We’ve got good news: Speaking (and chewing) generally become much easier for new denture wearers after about 15-30 days. You just need time to adjust to your new teeth – once you do, you’ll be able to speak normally (and often better than you could before you got your dentures). Best of all, there are a number of tips and tricks we can give you to speed up the process.
That’s the goal of this article: To help you speak more confidently with dentures. We’re going to explore why dentures make it more difficult (but eventually, easier) to speak, how to practise speaking with dentures, and more. Let’s get started.
Why is it more difficult to speak with dentures?
Humans are nothing if not adaptable. After losing teeth, you probably noticed that your speech patterns changed and that some words or sounds became more difficult – you may have developed a lisp or other changes to your speech. Over time, it became easier to speak with missing teeth – you adapted to the changes to your mouth.
The same idea can be applied to dentures. The way your lips and tongue move, the feel and position of your new teeth – all of this will affect your speech. Common speech problems associated with dentures include:
- Difficulty pronouncing certain sounds (especially “s”, “f”, “th”, and “v” sounds)
- Clicking noises when speaking
- Slurred speech
We’re going to help you address all of these problems. Let’s talk about how to improve your speech while wearing dentures.
Practise speaking with your dentures
Practice makes perfect – and by practising regularly (30 to 60 minutes a day), you can speed up the process of getting adjusted to your dentures.
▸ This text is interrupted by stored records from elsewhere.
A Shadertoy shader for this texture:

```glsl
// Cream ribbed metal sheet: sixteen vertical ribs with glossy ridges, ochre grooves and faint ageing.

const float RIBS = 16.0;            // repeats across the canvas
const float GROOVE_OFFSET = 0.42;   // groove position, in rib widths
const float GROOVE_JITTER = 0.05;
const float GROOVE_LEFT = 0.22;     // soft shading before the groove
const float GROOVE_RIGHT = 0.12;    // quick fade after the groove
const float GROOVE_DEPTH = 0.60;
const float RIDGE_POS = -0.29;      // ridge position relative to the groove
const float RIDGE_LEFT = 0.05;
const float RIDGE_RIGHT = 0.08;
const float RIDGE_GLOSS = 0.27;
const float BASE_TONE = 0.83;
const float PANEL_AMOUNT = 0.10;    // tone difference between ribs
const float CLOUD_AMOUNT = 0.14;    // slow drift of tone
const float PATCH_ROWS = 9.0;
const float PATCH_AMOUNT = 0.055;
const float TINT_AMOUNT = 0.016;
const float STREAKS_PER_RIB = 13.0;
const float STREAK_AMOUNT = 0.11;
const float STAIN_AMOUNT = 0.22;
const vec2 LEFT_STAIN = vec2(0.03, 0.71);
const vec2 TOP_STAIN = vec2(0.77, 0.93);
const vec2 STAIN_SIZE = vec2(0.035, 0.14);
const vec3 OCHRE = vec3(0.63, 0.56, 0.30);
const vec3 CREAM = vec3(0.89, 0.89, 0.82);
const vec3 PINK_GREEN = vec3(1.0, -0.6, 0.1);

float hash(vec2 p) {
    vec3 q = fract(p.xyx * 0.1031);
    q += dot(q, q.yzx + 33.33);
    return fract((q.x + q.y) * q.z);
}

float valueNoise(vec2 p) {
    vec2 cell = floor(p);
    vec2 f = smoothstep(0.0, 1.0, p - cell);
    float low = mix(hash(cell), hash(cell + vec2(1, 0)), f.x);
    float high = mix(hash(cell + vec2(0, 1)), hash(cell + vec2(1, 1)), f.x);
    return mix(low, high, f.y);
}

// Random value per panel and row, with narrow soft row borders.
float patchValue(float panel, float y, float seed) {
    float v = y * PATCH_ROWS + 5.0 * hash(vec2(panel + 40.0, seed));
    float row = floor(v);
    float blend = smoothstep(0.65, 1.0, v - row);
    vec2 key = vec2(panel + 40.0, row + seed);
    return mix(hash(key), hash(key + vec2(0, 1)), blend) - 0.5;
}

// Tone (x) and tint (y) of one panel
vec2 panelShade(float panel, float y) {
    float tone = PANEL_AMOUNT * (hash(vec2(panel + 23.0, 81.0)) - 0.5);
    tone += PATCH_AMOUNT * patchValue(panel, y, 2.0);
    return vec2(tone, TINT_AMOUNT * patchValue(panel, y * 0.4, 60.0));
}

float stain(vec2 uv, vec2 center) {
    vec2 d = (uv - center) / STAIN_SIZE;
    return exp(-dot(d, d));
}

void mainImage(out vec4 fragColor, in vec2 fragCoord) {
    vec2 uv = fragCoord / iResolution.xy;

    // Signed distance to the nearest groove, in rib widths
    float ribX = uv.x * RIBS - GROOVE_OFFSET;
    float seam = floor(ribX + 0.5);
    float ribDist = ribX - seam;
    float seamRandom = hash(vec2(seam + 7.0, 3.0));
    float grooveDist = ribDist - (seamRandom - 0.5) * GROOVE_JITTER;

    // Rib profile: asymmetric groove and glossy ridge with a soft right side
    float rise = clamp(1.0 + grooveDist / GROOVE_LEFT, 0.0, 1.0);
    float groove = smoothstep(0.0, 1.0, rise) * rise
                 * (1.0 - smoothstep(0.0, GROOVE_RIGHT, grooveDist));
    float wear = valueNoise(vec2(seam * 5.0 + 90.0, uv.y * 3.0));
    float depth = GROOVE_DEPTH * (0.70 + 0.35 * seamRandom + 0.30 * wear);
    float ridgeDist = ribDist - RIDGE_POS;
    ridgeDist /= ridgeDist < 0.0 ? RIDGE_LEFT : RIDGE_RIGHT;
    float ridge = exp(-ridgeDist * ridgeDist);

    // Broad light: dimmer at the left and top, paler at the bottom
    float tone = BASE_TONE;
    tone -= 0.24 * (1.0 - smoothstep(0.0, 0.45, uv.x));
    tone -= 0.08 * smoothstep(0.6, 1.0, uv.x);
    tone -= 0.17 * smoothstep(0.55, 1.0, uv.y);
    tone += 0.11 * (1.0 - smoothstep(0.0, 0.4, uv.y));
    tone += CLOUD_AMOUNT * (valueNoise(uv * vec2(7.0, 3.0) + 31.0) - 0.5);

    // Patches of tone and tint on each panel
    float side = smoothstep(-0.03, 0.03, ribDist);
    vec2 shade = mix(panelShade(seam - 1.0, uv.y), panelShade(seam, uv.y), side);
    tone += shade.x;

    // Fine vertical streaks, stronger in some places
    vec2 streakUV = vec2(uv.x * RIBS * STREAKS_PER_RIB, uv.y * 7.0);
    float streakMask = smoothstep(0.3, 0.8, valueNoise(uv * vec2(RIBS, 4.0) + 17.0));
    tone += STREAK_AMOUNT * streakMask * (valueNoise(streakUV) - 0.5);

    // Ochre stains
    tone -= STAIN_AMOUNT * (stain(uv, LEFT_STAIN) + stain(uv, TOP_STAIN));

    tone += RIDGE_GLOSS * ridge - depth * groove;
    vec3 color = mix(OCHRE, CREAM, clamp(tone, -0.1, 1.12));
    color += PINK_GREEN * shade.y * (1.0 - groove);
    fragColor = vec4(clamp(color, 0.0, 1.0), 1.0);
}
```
Here are a few ways you can improve your speech:
- Practise in front of a mirror. By watching yourself speak, you’ll get a better idea of where your dentures are positioned in your mouth, how your tongue and lips move in relation to your dentures, and any errors you may be making (like allowing your teeth to come together with too much force). You might be a bit uncomfortable doing this at first, but don’t worry – it’s all in service of better speech (plus, no one is watching but you!)
- Practise by reading a book or counting out loud. Counting from 60 to 90 is a great way of practising tough “s” sounds. Reading a book is a great way of practising a wide variety of sounds – all while keeping yourself entertained.
- Start slowly. Mindfulness is key when you’re learning to speak with dentures. Notice which words and sounds are problematic. Sound them out carefully, paying attention to how your lips and tongue move.
- Bite and swallow before speaking. Doing this will help keep your dentures in place. Some patients may also benefit from the use of dental adhesives.
- Record yourself. A warning if you’ve never heard your recorded voice before: It’s probably going to sound weird. That’s not necessarily because you’re wearing dentures – almost everyone is a bit shocked by their recorded voice at first. Once you get accustomed to it, however, you’ll be able to understand your speech patterns and have a better idea of what you need to work on.
- Once you feel confident, practise with friends and family. Nerves can be a big part of the reason that people struggle speaking when they first get dentures. There’s a tendency to think that other people can hear changes in a patient’s speech when they’re adjusting to their new teeth. By practising with the people who are closest to you – people who you know won’t judge you – you can get over your nerves and get positive and constructive feedback from the people you love.
Clicking and speaking with dentures
When you first start getting adjusted to your new dentures, you may find there are clicking noises when you speak. Often, this is because you’re bringing your teeth together when you talk. Our natural teeth have nerves, so it’s incredibly easy to notice when they clack together, and we learn very quickly not to bring our teeth together when we speak.
There are no such nerves in dentures, so you’ll have to practise not bringing your teeth together. Your dentures may also click if they’re moving out of place – the bite and swallow techniques we described above, as well as a denture adhesive, can help with this. And, as always, practice makes perfect.
Speaking loudly with dentures
Many patients find that the volume of their voice changes when they start wearing dentures – more specifically, patients hear their voices as much louder than before the change.
Fortunately, this is largely a consequence of how dentures change the shape, density, and other qualities of your mouth. Without going into too much depth, the change makes you sound louder to yourself – but you’ll probably sound like you’re speaking at a normal volume to the people around you. Record yourself if you’re not sure, and play back the recording – in most cases, you’ll find you don’t sound particularly loud.
Talk to your denturist about speech problems
While rare, some speech problems may occur as a result of ill-fitting or damaged dentures. Your denturist may also have specific speech tips if you’ve developed a problem that this article doesn’t address.
Our denture clinic in Winnipeg can help you with all of the above. We craft custom-fitted dentures that sit perfectly in your mouth. We also offer denture repairs and relining – and we can give you helpful tips on practising speaking with dentures. We’re Borbely Swiss – give us a call today!
We hope this article helps you become more confident when speaking with dentures!